Miami, FL (January 27, 2017) – The National Wildlife Federation and Florida Immigrant Coalition are co-hosting a free art exhibition and community dialogue on climate impacts in Miami and what we can do to shape our future for people and wildlife. We’ll hear from renowned local artist Xavier Cortada, as well as a diverse panel of stakeholders, including nonprofits who work on immigrants’ rights, climate activists, government officials, and academics. Reporters are invited to attend.

 

WHEN: Friday, January 27th from 7pm – 10pm

WHERE: Barrio Workshop 520 W Flagler St, Miami, FL 33130

SPEAKERS:

Maria Rodriguez, Florida Immigrant Coalition

Xavier Cortada, Miami-based climate artist

Valencia Gunder, Climate Organizer for Florida New Majority

Lis-Marie Alvarado, Organizer for La Madre Tierra

Camilo Mejía, Networks Director for Catalyst Miami

FLORIDA IMMIGRANT COALITION EXPERT AVAILABLE: Maria Rodriguez, Executive Director

Maria has worked to defend basic human rights of low-income and migrant peoples for 25 years.

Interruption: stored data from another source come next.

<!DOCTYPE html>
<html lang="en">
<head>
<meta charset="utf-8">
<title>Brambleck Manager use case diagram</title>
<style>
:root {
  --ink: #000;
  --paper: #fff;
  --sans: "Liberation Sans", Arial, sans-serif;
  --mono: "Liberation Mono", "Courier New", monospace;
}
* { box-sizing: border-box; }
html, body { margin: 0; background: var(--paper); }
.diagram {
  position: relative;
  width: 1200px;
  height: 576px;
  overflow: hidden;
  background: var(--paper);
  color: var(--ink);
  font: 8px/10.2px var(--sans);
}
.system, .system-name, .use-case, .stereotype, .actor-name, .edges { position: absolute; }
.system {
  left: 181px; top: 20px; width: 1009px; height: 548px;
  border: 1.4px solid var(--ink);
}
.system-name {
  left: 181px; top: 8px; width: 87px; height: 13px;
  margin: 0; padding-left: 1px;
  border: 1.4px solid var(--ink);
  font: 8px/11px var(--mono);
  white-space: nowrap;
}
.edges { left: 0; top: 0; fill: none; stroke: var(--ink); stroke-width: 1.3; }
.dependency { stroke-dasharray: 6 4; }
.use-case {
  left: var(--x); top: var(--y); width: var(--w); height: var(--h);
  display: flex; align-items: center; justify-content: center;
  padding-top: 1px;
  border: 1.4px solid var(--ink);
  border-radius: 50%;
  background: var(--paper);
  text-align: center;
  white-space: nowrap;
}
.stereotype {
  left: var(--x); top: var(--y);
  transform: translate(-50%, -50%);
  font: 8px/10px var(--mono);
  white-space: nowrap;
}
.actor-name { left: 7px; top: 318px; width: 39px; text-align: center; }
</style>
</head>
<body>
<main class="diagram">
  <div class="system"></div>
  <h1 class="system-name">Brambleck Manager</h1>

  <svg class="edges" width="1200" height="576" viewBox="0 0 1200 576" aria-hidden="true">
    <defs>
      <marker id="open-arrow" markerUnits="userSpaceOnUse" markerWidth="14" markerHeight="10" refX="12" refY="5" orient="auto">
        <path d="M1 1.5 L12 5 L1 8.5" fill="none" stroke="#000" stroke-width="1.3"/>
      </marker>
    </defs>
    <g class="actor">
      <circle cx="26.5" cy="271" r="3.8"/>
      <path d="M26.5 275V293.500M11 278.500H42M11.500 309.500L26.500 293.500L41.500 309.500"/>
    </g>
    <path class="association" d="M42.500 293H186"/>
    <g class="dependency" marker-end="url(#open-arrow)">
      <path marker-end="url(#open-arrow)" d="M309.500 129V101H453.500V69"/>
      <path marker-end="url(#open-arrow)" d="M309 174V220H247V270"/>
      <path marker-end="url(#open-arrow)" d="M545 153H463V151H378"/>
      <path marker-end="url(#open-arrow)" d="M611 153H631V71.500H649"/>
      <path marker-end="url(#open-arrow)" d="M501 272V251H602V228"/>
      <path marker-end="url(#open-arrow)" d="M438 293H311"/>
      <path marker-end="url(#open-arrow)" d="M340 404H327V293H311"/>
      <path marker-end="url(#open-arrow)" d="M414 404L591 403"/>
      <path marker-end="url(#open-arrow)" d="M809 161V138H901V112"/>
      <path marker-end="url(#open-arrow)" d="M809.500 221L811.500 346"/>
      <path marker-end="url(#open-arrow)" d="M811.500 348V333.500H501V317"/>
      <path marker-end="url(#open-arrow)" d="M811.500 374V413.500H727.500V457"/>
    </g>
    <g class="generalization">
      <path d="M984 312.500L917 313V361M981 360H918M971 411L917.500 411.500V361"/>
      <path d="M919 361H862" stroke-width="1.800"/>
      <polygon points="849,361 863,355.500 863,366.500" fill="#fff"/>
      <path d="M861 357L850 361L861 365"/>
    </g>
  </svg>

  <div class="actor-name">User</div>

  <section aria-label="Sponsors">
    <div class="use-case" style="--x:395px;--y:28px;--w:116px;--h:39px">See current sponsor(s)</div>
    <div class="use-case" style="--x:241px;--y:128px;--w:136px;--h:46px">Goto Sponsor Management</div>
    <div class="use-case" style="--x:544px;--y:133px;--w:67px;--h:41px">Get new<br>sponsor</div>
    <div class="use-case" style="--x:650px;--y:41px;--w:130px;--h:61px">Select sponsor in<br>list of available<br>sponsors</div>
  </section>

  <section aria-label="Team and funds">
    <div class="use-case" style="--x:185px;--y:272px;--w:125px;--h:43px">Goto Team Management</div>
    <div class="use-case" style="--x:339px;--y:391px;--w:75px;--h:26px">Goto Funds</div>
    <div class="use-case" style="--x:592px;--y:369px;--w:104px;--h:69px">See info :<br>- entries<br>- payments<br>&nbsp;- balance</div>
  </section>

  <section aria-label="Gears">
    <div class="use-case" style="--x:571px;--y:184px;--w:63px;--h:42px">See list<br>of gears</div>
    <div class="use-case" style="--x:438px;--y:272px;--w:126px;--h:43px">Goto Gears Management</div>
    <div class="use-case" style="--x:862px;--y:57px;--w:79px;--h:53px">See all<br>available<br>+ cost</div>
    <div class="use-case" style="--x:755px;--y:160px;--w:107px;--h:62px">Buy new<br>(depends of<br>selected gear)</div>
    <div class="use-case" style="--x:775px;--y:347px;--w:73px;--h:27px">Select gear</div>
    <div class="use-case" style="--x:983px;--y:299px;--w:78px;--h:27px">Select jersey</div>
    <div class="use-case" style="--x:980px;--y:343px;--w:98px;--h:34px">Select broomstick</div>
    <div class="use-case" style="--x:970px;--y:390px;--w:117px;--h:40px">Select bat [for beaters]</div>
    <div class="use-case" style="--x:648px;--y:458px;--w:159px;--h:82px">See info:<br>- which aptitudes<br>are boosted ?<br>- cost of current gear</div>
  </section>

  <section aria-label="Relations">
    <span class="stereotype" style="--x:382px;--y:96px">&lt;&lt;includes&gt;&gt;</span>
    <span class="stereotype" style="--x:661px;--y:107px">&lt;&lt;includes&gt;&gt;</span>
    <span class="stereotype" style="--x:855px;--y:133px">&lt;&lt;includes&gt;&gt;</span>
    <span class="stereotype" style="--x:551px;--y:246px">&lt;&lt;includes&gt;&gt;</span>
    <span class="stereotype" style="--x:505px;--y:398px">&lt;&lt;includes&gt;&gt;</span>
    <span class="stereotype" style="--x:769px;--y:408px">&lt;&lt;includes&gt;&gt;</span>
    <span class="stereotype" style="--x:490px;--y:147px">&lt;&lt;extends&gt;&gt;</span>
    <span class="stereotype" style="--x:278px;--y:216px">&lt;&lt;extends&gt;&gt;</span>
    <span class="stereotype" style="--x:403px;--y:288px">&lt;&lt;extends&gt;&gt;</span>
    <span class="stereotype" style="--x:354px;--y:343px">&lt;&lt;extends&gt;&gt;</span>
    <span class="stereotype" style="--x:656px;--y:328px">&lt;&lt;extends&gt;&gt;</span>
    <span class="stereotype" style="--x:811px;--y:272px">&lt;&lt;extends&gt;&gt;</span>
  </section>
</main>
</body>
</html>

She is a graduate of Georgetown University, where Maria was active in the anti-apartheid and Central America solidarity movements. She has worked to defend public health care coverage and promoted the growth of award-winning free clinics: La Clinica del Pueblo in Washington, D.C. and Good News Care Center in Florida. She also served as Deputy Director of the Human Services Coalition in South Florida. She founded FLIC in 2005.

NATIONAL WILDLIFE FEDERATION EXPERT AVAILABLE: Amy Hedges, Regional Outreach Campaign Manager

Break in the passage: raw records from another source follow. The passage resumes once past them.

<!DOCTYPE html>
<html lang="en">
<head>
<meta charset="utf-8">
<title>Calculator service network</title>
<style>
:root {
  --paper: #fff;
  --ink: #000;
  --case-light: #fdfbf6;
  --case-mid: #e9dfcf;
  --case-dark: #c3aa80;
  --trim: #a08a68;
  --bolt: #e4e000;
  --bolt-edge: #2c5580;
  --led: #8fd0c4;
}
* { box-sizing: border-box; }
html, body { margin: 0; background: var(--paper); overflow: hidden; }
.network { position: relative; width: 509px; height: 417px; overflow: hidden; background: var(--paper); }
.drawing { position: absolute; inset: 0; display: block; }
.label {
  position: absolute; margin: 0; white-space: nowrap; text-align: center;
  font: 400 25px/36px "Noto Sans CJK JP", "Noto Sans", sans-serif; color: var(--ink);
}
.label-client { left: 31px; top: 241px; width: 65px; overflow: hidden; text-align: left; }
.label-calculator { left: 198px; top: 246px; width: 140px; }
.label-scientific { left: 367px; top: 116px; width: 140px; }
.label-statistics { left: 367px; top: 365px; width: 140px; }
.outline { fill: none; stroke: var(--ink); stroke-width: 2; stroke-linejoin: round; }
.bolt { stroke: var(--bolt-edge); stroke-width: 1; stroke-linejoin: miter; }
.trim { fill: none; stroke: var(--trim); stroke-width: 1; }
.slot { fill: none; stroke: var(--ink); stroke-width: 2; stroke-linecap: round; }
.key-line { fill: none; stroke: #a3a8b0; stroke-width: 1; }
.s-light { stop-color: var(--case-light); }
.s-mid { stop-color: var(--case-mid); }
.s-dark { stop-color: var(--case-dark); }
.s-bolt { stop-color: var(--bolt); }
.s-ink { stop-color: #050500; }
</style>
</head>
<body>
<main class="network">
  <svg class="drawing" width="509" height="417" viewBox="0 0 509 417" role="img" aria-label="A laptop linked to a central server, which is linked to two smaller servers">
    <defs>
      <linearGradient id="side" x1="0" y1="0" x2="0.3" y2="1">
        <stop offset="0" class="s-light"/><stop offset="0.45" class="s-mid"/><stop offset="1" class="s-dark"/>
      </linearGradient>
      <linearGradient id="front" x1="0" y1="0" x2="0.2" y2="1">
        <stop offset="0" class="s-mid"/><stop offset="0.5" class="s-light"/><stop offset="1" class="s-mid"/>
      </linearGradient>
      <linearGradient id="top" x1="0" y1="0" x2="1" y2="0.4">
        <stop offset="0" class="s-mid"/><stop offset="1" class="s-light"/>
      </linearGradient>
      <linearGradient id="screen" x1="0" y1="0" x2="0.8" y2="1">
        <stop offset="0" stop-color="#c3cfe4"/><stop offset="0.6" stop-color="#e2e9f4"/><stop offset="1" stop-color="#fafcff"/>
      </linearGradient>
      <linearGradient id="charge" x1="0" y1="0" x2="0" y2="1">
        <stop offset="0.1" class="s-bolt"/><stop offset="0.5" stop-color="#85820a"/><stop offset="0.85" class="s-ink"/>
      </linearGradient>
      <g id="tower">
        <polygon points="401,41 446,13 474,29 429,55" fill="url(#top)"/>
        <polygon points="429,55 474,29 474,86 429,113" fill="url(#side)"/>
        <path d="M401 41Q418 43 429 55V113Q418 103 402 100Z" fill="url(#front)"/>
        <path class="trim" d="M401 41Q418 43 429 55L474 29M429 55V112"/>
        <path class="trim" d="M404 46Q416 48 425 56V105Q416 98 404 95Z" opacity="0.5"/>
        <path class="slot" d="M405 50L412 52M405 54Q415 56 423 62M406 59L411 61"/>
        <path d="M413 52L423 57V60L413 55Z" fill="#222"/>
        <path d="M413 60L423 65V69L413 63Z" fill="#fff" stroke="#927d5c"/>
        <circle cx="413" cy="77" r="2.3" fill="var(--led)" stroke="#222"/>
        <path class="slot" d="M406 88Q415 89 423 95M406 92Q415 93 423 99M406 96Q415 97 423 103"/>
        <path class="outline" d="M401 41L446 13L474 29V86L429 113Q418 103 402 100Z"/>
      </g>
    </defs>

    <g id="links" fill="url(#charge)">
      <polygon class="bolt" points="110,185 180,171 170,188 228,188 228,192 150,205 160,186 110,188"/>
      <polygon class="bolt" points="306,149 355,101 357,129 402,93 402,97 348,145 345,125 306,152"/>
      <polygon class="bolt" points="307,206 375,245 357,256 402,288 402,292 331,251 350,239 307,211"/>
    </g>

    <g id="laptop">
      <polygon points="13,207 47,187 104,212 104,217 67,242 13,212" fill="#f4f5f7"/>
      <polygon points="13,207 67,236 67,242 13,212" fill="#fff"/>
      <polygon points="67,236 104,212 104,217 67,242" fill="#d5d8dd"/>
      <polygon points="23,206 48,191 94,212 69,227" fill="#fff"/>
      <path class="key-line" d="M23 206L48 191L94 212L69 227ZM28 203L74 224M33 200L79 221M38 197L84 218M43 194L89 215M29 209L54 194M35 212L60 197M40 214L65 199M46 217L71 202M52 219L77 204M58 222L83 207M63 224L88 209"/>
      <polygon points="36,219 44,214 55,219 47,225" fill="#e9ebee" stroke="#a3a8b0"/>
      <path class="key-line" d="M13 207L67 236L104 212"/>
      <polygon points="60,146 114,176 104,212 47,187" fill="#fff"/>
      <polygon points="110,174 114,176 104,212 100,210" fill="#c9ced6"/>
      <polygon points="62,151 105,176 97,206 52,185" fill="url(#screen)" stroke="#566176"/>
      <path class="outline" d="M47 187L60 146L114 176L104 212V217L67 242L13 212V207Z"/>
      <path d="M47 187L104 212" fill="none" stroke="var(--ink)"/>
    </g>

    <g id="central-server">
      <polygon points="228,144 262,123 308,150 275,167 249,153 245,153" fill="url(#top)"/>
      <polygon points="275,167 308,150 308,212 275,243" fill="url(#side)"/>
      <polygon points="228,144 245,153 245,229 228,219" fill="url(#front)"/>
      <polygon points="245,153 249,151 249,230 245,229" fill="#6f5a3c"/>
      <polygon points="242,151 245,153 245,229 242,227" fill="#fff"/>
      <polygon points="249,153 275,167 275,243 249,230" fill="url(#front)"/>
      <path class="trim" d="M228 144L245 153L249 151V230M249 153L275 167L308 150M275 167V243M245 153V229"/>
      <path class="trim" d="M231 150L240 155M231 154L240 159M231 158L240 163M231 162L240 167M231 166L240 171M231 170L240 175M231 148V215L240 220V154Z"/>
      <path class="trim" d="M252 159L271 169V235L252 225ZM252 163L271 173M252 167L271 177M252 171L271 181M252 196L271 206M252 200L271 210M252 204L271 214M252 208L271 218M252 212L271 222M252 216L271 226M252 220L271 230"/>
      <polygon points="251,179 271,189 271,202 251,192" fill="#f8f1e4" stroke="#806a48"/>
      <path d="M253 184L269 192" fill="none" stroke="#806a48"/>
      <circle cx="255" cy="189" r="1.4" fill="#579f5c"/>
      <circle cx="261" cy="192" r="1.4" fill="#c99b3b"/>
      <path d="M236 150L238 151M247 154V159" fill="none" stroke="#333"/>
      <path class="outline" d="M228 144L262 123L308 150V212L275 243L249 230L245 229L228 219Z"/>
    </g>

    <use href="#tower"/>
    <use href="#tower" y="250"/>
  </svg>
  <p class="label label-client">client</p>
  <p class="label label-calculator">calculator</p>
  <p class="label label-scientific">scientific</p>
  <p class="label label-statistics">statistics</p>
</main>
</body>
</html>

Amy is a native Ohioan now based in Washington, DC focused on coalition building and outreach around climate, clean water, and conservation. Amy began her nonprofit career as an Americorps member, spending a service year building and maintaining trails across the Ozarks, removing invasive species, and even moonlighting as a wild land firefighter in Montana. In her subsequent roles with Ohio Citizen Action and Clean Water Action, she personally motivated thousands of individuals to voice concerns to decision-makers and trained dozens of new organizers across the Midwest and in Miami, FL. Hedges and her teams’ direct person-to-person engagement resulted in multiple environmental victories on industry pollution, mountaintop removal coal mining, and state level support for clean energy.

For more information, contact Casey J. Skeens, Communications Manager, SkeensC@NWF.org, 202-797-6808

The National Wildlife Federation is America’s largest conservation organization inspiring Americans to protect wildlife for our children’s future. Follow us on Facebook, Twitter, and Instagram.

 

 


La Federación Nacional de Vida Silvestre y la Coalición de Inmigrantes de Florida presentarán una exhibición de arte y un diálogo comunitario sobre los impactos climáticos en Miami y lo que podemos hacer para dar forma a nuestro futuro para la gente y la vida silvestre. Escucharemos al renombrado artista local Xavier Cortada, así como representantes de diversos grupos, incluyendo organizaciones sin fines de lucro de derechos de inmigrantes, activistas del clima, gobierno y académicos. La admisión es gratis.